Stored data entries
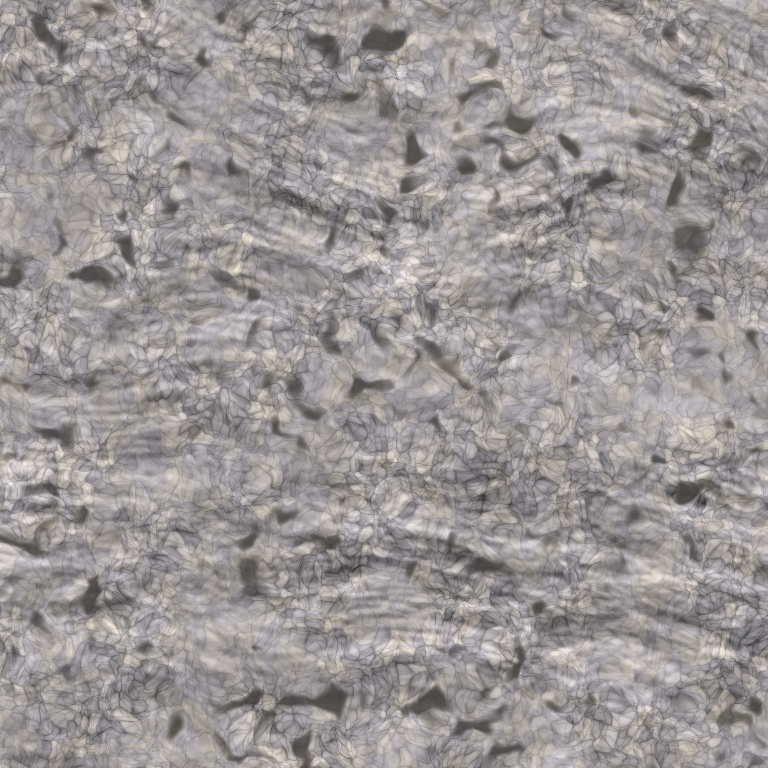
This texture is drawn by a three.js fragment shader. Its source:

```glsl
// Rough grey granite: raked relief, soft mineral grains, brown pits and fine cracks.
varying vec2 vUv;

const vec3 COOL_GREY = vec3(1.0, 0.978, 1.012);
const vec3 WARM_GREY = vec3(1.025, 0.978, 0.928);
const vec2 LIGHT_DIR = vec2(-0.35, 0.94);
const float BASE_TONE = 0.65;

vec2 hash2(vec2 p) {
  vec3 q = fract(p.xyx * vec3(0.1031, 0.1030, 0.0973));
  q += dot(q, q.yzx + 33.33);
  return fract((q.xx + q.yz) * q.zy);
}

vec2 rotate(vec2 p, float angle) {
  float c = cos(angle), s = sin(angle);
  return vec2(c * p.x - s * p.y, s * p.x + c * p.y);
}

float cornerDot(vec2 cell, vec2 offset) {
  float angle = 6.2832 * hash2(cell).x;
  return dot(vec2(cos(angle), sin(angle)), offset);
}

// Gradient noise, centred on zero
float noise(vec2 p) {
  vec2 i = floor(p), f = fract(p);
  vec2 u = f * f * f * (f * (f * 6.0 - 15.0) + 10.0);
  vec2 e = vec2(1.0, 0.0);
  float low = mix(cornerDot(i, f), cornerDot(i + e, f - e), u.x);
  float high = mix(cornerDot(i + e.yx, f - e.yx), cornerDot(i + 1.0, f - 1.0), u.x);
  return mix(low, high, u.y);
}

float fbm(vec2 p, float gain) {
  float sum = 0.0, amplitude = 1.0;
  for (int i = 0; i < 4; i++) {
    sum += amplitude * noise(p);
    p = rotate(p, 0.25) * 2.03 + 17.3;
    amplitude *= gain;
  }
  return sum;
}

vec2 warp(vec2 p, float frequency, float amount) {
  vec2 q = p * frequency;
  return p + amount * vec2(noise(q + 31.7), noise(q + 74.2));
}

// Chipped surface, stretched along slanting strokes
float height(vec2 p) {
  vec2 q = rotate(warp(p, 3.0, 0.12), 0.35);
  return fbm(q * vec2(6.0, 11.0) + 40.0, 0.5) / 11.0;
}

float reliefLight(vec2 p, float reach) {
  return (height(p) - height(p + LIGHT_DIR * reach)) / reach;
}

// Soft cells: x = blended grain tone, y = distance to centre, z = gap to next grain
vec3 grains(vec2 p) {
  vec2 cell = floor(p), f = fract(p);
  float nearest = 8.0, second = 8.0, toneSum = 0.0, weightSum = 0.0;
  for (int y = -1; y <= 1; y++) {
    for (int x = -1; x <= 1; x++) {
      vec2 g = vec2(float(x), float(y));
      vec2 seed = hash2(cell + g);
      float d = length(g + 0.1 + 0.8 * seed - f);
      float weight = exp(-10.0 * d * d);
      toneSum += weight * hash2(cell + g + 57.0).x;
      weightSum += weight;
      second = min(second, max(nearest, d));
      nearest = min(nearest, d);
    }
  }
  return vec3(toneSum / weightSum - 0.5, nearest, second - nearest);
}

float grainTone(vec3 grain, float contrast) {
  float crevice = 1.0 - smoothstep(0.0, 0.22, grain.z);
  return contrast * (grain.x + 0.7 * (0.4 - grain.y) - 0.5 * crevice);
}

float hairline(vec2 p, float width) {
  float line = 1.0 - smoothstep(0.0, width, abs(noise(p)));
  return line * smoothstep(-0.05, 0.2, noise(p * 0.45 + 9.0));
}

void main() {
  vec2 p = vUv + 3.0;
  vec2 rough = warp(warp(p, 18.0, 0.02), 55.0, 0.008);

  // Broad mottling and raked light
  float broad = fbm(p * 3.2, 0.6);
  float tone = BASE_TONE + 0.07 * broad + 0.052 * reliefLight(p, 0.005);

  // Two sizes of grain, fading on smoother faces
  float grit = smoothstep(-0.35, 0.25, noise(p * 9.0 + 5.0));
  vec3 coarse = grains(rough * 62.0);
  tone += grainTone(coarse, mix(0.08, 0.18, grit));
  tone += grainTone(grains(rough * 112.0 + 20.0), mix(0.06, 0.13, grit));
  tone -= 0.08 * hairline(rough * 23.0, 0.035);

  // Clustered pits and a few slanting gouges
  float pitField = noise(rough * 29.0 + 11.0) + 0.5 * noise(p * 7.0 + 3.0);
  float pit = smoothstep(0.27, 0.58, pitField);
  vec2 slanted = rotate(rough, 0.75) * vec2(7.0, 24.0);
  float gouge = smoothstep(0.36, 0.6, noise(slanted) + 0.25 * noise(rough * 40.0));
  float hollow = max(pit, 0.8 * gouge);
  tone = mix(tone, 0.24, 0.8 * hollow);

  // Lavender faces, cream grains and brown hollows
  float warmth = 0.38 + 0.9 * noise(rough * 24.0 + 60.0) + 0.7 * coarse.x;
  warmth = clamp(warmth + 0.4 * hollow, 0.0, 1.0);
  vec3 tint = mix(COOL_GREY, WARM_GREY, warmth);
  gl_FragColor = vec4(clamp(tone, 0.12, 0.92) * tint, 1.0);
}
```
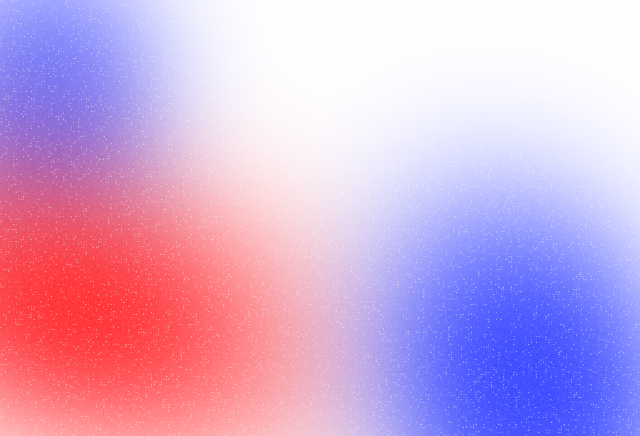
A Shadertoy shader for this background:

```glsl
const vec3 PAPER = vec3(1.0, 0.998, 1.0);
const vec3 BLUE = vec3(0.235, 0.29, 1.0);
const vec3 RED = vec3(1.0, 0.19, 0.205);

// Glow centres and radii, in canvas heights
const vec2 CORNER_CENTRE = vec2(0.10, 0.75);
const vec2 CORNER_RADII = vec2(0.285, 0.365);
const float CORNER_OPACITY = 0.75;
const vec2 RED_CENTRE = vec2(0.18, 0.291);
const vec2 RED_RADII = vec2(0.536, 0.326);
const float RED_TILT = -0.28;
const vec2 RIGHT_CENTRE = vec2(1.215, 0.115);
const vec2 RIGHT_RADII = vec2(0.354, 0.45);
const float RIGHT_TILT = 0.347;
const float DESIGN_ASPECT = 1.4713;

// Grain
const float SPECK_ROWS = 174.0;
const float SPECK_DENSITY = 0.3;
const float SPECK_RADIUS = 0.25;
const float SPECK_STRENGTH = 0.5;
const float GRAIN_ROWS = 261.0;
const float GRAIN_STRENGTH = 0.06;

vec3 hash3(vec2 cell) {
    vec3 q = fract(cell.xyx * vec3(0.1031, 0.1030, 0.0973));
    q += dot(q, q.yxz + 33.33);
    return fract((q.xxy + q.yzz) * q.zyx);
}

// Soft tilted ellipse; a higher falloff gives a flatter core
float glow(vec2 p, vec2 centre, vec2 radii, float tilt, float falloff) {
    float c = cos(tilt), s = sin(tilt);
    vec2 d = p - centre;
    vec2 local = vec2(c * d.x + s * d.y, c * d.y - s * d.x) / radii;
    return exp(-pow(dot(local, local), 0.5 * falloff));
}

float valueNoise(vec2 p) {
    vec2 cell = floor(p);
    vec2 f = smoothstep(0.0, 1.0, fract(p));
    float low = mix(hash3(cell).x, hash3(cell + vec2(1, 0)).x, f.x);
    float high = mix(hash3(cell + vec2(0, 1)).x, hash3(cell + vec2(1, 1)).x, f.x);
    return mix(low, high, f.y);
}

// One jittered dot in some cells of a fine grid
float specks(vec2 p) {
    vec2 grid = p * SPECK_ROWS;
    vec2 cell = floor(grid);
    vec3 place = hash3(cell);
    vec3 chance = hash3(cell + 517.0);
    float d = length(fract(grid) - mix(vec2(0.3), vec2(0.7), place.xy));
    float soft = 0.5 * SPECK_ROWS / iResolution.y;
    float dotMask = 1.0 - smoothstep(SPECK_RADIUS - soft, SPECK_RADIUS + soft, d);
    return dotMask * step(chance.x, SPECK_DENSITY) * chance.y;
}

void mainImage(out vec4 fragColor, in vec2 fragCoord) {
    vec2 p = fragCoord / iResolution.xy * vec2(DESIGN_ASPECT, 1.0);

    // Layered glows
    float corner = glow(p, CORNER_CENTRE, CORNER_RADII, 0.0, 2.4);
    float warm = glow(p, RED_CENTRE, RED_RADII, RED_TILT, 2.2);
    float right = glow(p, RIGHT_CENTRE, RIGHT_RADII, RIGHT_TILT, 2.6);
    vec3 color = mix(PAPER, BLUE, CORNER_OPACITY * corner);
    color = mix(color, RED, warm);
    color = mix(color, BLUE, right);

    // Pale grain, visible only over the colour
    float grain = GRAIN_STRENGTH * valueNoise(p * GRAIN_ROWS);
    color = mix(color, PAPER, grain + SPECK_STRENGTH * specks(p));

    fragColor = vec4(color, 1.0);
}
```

_What is expected:_ Among the entries, how many lines include the string "raked"? Please reply with only the number.

_Exercise result:_ 2